What’s In It:

Foods rich in fat, like bacon, can lead to the disease pancreatitis in dogs. Once a dog has developed pancreatitis, their pancreas’ become inflamed and stop functioning correctly.

What It Can Do:

This leads to all sorts of problems with digestion and nutrient absorption.

H/T Can I Give My Dog

_____

It should also be noted that the amount of damage these foods can do vary on the specific breeds and sizes of your dogs. Like humans, all dogs are different and can react differently to foods. Though it’s better to keep them away from these foods just for good measure.

Categories
Fast Food

McDonalds Japan Debuts Limited Time Avocado Sandwiches

avocado-sandwich

McDonalds Japan is debuting a new array of limited time menu items featuring avocado as the star. The new sandwiches trade out the average McDonalds flat bun for a fancy ciabatta bun and is available in three different varieties: Avocado Beef, Avocado Chicken, and Avocado Shrimp. Each sandwich features enough avocado chunks to make a California foodie jealous.

The Avocado Beef is your basic McDonalds hamburger patty topped with two slices of bacon, onions, cheddar cheese, and wasabi sauce. Both the Avocado Chicken and Avocado Shrimp feature a spiced cobb salad sauce (so dressing?) and cheddar cheese. The Avocado Chicken has a fried chicken patty that looks more like chicken katsu than your standard McChicken patty while the Avocado Shrimp touts a fried shrimp patty.

The new sandwiches are available until late May and will run you 399 yen or $3.90 USD.

H/T + PicThx Brand Eating

Categories
Recipes

Here’s How to Make Chard Stuffed Sweet Potatoes

stuffed-potatoes

Here’s a Friday night snack idea: Chard Stuffed Sweet Potatoes. The recipe comes from Macheesmo and is “packed with flavor and can easily work as a meal on its own.” It’s healthy, yes, and also a delicious option that takes only 10 minutes to make. So, when you’re done devouring your carne asada fries at 2 AM and still have the munchies, try this recipe out.

 

Chard Stuffed Sweet Potatoes

 

Yield: Serves 4.

Prep Time: 

Total Time: 

 

Ingredients

  • 4 large sweet potatoes, baked
  • 1 large bunch Swiss chard, chopped
  • 1/2 large onion, sliced thin
  • 2 tablespoons olive oil
  • 1 avocado, sliced
  • 1 lemon
  • Cayenne pepper
  • Salt and pepper

stuffedpotatoes

Directions

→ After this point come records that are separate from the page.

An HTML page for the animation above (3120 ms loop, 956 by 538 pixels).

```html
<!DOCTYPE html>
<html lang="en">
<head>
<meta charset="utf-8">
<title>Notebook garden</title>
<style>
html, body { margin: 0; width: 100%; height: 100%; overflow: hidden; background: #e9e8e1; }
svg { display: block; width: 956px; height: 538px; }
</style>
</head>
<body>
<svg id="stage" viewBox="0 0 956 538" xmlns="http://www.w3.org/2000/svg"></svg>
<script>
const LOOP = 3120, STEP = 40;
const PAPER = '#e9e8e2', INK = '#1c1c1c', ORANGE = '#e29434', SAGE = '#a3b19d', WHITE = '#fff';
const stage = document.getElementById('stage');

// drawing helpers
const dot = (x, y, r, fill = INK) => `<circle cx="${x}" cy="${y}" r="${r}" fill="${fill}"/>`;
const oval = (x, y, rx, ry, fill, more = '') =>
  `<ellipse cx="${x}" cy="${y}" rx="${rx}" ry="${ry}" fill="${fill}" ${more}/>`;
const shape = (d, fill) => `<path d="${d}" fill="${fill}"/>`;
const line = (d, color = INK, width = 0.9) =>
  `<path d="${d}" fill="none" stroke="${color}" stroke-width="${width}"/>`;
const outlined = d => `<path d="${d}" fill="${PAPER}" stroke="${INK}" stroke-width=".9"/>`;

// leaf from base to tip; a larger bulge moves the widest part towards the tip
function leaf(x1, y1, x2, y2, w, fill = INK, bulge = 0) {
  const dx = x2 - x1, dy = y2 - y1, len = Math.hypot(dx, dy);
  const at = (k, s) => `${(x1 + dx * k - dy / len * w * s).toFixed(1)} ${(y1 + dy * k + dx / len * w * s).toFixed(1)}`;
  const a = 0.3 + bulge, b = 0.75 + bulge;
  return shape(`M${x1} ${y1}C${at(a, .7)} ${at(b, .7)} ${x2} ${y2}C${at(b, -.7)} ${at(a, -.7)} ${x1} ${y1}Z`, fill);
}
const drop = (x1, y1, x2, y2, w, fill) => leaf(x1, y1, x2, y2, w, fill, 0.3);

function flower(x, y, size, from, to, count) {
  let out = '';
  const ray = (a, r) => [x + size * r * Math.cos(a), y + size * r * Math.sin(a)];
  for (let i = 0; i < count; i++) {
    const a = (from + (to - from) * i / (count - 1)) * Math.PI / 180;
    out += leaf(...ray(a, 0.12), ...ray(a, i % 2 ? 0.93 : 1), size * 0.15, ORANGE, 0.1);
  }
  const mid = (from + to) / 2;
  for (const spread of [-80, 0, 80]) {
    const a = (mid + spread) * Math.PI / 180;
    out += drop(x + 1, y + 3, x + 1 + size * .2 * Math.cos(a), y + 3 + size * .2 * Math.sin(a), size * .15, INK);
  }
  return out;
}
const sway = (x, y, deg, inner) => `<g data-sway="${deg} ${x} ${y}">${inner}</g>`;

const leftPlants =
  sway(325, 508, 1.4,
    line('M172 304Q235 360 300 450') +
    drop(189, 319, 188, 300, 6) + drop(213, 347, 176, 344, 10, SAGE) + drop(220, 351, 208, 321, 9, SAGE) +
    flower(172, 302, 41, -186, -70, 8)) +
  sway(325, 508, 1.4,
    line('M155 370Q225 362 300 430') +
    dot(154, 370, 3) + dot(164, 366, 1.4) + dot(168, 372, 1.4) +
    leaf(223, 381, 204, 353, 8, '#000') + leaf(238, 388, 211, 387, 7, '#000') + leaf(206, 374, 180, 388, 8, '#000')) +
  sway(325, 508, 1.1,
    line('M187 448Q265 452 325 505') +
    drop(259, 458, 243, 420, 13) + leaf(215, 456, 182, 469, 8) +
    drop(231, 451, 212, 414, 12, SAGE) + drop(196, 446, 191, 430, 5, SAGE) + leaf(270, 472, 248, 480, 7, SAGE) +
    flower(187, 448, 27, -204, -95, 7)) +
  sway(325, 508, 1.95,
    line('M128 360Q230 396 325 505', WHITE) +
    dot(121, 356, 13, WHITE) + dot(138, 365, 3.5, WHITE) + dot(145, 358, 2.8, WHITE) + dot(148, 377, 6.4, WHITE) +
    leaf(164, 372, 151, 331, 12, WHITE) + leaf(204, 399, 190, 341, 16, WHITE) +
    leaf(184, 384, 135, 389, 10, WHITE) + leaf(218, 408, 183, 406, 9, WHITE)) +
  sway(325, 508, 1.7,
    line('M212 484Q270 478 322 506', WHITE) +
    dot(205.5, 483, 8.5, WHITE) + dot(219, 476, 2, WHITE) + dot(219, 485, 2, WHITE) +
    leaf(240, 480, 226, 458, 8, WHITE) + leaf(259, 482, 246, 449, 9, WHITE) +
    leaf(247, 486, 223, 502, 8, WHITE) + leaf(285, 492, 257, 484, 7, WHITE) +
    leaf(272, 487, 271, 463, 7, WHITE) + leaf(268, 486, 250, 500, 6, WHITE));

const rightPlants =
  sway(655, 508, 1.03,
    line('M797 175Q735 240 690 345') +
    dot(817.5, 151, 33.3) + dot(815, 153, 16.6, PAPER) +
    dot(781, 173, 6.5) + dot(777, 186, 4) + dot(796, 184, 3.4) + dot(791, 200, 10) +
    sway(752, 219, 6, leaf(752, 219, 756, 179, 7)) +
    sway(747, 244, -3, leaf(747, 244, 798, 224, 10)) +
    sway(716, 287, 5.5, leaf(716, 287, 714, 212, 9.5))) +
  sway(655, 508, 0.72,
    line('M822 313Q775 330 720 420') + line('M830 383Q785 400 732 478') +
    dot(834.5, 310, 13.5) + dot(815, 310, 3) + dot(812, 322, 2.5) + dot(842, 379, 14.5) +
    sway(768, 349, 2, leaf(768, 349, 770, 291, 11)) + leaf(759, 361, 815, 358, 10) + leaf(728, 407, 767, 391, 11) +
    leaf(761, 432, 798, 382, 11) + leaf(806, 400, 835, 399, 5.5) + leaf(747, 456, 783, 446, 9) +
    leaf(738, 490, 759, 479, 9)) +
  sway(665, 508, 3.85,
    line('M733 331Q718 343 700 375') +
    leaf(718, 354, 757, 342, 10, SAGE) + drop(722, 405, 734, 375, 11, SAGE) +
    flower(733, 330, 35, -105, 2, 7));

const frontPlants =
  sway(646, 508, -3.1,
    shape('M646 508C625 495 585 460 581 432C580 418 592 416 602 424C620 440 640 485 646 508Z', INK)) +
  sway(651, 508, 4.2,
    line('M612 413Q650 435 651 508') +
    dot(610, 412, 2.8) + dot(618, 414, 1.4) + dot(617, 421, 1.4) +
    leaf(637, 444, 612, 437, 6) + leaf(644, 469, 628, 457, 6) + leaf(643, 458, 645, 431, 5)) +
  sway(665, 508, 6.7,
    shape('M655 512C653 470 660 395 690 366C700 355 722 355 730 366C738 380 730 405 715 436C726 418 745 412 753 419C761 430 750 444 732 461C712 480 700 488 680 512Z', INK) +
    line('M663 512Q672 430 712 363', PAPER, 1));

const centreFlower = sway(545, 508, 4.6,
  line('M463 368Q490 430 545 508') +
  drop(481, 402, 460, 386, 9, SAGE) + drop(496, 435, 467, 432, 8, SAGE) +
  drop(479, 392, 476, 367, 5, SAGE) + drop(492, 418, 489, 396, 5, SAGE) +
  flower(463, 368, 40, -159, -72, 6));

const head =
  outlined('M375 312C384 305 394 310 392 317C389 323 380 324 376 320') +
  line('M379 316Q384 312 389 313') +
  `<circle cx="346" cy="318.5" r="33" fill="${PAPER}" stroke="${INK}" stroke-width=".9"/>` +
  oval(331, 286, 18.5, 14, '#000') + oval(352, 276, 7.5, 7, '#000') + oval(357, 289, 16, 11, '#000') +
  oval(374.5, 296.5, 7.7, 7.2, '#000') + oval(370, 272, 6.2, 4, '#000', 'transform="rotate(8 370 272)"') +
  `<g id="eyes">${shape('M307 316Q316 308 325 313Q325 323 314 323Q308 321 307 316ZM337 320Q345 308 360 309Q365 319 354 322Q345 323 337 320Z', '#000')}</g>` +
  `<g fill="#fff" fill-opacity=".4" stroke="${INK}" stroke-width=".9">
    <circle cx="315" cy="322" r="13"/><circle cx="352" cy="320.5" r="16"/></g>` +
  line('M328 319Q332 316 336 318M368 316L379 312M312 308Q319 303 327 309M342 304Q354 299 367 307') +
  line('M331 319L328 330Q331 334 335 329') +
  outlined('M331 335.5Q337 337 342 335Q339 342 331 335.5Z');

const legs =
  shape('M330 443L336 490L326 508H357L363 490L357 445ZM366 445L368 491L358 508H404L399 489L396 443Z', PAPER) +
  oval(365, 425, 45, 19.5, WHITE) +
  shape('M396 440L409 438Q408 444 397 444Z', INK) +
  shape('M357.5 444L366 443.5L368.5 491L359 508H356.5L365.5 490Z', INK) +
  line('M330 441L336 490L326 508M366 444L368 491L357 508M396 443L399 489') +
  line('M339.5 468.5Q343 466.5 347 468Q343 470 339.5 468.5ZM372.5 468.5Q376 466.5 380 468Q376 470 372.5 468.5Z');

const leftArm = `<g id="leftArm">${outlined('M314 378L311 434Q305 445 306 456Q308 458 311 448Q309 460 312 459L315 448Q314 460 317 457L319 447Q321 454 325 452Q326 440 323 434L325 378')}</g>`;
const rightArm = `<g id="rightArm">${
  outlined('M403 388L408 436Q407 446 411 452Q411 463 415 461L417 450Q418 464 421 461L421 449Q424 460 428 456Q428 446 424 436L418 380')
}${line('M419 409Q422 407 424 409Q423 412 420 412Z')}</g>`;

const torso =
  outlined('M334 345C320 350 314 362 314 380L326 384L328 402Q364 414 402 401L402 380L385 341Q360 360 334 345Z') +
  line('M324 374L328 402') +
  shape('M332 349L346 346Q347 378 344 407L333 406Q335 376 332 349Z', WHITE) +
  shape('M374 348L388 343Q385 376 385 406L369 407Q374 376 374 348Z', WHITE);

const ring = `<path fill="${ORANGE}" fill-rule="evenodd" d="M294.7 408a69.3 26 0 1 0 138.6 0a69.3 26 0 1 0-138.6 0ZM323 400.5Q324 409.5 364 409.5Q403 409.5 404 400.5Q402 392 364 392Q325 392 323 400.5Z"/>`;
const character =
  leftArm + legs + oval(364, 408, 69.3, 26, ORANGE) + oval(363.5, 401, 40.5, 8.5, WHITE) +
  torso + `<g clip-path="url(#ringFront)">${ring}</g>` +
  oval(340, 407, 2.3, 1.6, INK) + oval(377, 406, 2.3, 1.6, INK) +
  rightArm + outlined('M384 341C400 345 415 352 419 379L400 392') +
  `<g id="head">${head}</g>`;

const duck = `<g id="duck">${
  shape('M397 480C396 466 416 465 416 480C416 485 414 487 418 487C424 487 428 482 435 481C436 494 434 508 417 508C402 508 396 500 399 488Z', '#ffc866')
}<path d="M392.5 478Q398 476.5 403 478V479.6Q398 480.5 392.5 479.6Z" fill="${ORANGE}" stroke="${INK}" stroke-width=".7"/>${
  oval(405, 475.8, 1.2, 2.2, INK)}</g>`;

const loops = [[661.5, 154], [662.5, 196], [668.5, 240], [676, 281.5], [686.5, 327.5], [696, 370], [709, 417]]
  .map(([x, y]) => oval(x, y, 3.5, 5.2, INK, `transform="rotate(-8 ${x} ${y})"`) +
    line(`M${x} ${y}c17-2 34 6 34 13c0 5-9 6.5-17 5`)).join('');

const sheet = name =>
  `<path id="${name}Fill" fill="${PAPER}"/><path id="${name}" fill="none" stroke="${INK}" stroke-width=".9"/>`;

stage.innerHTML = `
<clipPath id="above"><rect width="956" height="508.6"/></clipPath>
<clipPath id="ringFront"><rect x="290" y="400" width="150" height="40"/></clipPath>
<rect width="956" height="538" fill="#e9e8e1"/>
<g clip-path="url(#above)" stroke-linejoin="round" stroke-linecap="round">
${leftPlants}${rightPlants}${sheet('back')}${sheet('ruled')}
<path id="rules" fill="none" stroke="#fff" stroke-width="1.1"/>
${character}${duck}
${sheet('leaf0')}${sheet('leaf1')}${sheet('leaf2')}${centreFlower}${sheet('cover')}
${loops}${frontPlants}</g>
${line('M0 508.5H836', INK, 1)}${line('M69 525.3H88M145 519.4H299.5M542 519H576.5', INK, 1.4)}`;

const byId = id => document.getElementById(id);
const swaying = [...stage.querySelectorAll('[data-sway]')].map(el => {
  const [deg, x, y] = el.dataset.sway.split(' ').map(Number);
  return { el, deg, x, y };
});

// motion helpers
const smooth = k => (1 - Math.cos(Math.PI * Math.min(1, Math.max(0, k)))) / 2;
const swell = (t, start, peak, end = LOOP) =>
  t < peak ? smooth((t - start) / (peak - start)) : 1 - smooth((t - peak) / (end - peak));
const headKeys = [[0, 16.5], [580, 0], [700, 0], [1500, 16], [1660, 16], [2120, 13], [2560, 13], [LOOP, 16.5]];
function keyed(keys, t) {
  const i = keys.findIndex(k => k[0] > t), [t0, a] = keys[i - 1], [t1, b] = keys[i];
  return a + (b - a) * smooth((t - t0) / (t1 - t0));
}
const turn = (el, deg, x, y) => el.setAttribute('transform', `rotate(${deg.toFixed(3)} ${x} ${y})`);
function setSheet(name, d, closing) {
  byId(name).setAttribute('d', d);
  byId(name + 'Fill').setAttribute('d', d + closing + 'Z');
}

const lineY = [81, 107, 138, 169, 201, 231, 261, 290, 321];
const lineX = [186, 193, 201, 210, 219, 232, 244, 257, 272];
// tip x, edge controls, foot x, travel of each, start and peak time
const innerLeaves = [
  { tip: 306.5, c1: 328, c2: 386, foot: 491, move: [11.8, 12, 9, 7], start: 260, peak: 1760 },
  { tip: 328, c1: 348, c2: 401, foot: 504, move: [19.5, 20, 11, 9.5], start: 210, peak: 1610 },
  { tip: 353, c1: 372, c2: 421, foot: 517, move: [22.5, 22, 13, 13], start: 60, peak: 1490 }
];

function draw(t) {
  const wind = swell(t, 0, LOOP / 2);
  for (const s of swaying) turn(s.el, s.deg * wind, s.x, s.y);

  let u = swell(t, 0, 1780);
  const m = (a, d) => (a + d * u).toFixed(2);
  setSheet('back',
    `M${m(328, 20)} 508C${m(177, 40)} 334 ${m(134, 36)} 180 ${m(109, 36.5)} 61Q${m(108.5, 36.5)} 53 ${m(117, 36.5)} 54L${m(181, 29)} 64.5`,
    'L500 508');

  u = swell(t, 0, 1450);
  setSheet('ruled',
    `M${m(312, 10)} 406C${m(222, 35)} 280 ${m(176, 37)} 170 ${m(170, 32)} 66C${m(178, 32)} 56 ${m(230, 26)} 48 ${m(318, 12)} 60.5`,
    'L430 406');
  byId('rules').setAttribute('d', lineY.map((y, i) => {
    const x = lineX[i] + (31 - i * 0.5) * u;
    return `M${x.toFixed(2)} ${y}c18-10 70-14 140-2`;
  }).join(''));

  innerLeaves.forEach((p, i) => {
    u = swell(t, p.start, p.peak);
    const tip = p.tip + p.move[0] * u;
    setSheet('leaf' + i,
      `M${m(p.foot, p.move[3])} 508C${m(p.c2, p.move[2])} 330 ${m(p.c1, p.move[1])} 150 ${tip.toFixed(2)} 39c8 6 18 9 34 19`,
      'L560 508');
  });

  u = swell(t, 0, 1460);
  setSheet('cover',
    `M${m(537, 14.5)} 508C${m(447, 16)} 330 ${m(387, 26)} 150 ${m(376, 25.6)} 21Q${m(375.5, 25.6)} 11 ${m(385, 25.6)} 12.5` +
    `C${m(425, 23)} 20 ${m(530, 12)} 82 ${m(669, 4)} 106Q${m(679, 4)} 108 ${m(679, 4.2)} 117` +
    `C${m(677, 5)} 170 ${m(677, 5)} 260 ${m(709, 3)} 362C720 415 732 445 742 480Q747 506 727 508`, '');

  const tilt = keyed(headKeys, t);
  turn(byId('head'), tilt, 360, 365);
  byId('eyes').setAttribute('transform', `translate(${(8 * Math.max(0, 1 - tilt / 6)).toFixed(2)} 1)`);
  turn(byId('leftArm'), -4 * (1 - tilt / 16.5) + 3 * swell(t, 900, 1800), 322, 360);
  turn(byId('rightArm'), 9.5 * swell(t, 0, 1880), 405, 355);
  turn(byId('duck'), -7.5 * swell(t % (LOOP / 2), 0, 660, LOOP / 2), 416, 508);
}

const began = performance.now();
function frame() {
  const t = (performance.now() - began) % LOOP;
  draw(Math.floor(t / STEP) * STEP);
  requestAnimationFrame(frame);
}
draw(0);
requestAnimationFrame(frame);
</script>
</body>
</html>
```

1) Poke potatoes all over with a fork and lay them out on a baking sheet. Bake the potatoes at 350 degrees Fahrenheit for about an hour until they are tender.

2) Meanwhile, chop or rip chard off of the thick stems. Chop it roughly and rinse it very well in a colander. Rinse really well with cold water as chard will accumulate dirt in all the tiny creases in the leaves.

3) Slice an onion thinly.

4) Add olive oil to a large skillet over medium-high heat. Add onions and cook until they start to soften, but not brown, about 3-4 minutes. Season with a pinch of salt and pepper.

5) Add chard to pan and continue to stir. Chard should cook down and reduce substantially after 5-6 minutes. Season mixture with salt and pepper and turn heat down to low. Keep mixture warm until needed.

6) When potatoes are tender, remove from oven and split in half. Lightly mash each half with a fork.

7) Divide filling between the four baked potatoes. Top with 1/4 avocado per potato. Sprinkle each potato with Kosher salt and cayenne pepper. Serve immediately with a wedge of lemon.

Categories
Cravings

Layered Baked Buffalo Chicken Nachos

This upcoming Super Bowl weekend, the most important question is what team will emerge victorious: Green Bay Packers or the Pittsburgh Steeler? An even more pressing question plaguing millions around the country:what type of food should we eat during the big game?! Well, I think i just found a part of our answer: the Layered Baked Buffalo Chicken Nachos. These nachos will surely get  sacked the moment they hit the table… check out the strategic recipe after the jump: